→ **Activity**
The line containing "200 C385 140" marks where to begin; quote it and every line after it through the end of the data, exactly as written.

[Saved data entries]
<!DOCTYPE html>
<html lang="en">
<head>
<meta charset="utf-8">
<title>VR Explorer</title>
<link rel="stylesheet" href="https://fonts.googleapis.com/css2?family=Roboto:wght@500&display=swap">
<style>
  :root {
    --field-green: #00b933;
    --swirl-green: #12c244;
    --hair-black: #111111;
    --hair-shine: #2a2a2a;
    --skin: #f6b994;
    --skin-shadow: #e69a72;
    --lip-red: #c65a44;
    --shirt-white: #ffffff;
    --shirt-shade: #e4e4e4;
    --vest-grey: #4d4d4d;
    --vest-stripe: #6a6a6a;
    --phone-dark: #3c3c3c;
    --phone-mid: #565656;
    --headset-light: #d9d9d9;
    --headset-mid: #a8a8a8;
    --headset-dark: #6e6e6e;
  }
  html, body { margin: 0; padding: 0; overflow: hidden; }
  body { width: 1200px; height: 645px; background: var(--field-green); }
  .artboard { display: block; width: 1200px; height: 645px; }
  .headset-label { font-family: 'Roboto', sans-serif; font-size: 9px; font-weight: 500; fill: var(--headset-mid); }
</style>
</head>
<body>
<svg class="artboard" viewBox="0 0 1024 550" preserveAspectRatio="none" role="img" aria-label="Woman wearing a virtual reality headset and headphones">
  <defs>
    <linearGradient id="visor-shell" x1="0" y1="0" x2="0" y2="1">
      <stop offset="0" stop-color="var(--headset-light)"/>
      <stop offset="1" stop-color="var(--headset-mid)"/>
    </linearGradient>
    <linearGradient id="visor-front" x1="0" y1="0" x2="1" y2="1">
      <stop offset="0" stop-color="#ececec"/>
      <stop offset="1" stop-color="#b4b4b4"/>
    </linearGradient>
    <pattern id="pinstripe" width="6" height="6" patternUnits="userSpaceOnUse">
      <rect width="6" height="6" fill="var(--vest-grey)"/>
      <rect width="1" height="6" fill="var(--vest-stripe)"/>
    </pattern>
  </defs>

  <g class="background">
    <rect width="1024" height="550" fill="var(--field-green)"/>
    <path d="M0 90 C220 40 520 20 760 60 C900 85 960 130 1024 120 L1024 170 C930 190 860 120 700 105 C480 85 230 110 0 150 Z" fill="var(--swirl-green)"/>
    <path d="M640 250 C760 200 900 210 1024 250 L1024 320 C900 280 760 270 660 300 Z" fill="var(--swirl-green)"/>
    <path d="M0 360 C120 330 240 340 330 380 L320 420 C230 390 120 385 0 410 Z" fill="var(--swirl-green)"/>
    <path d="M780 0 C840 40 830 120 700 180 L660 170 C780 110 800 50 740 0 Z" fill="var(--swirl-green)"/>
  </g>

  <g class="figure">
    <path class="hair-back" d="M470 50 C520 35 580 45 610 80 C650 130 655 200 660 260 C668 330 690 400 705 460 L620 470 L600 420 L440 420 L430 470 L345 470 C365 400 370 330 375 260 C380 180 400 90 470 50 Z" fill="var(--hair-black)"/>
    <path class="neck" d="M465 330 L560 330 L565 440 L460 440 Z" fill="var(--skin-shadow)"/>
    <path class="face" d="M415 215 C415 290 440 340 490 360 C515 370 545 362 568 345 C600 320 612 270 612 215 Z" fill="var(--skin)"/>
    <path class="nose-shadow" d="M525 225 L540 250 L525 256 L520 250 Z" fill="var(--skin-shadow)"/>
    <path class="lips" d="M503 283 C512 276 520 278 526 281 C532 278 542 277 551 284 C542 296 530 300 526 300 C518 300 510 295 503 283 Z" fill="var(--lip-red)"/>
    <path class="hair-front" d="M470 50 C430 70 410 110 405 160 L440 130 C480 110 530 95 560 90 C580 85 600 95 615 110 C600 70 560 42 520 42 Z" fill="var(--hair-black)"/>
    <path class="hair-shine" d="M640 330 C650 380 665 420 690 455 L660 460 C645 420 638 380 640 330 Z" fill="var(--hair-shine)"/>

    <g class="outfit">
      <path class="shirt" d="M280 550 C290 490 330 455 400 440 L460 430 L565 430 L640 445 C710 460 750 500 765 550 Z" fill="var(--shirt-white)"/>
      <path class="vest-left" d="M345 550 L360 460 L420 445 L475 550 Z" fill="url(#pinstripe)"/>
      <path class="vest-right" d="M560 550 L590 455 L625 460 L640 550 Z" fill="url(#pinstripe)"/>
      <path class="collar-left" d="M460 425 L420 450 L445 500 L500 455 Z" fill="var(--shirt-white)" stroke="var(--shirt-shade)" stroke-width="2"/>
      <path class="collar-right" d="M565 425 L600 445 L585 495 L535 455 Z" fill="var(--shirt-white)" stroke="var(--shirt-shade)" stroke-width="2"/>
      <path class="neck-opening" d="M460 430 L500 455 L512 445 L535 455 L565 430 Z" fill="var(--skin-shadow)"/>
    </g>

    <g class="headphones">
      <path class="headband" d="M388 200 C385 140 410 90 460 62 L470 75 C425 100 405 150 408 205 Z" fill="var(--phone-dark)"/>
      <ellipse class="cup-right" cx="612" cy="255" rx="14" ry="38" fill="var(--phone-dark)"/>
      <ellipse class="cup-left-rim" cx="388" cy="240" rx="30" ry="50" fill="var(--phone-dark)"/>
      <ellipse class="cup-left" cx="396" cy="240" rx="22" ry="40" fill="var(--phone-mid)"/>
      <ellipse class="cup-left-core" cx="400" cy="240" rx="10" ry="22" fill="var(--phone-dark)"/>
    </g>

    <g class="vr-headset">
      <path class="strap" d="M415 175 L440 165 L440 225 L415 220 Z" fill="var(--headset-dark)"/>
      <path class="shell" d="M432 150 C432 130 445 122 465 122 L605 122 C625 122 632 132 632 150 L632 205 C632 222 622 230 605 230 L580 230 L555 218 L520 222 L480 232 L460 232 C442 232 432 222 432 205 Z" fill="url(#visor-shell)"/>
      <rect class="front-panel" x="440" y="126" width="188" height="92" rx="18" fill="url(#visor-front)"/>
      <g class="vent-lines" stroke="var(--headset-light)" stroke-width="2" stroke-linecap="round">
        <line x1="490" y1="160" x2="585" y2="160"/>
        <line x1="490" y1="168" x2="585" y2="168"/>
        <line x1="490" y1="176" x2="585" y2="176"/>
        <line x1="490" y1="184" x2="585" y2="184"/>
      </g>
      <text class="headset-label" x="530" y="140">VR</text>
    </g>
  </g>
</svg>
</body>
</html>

→ **Task output**
      <path class="headband" d="M388 200 C385 140 410 90 460 62 L470 75 C425 100 405 150 408 205 Z" fill="var(--phone-dark)"/>
      <ellipse class="cup-right" cx="612" cy="255" rx="14" ry="38" fill="var(--phone-dark)"/>
      <ellipse class="cup-left-rim" cx="388" cy="240" rx="30" ry="50" fill="var(--phone-dark)"/>
      <ellipse class="cup-left" cx="396" cy="240" rx="22" ry="40" fill="var(--phone-mid)"/>
      <ellipse class="cup-left-core" cx="400" cy="240" rx="10" ry="22" fill="var(--phone-dark)"/>
    </g>

    <g class="vr-headset">
      <path class="strap" d="M415 175 L440 165 L440 225 L415 220 Z" fill="var(--headset-dark)"/>
      <path class="shell" d="M432 150 C432 130 445 122 465 122 L605 122 C625 122 632 132 632 150 L632 205 C632 222 622 230 605 230 L580 230 L555 218 L520 222 L480 232 L460 232 C442 232 432 222 432 205 Z" fill="url(#visor-shell)"/>
      <rect class="front-panel" x="440" y="126" width="188" height="92" rx="18" fill="url(#visor-front)"/>
      <g class="vent-lines" stroke="var(--headset-light)" stroke-width="2" stroke-linecap="round">
        <line x1="490" y1="160" x2="585" y2="160"/>
        <line x1="490" y1="168" x2="585" y2="168"/>
        <line x1="490" y1="176" x2="585" y2="176"/>
        <line x1="490" y1="184" x2="585" y2="184"/>
      </g>
      <text class="headset-label" x="530" y="140">VR</text>
    </g>
  </g>
</svg>
</body>
</html>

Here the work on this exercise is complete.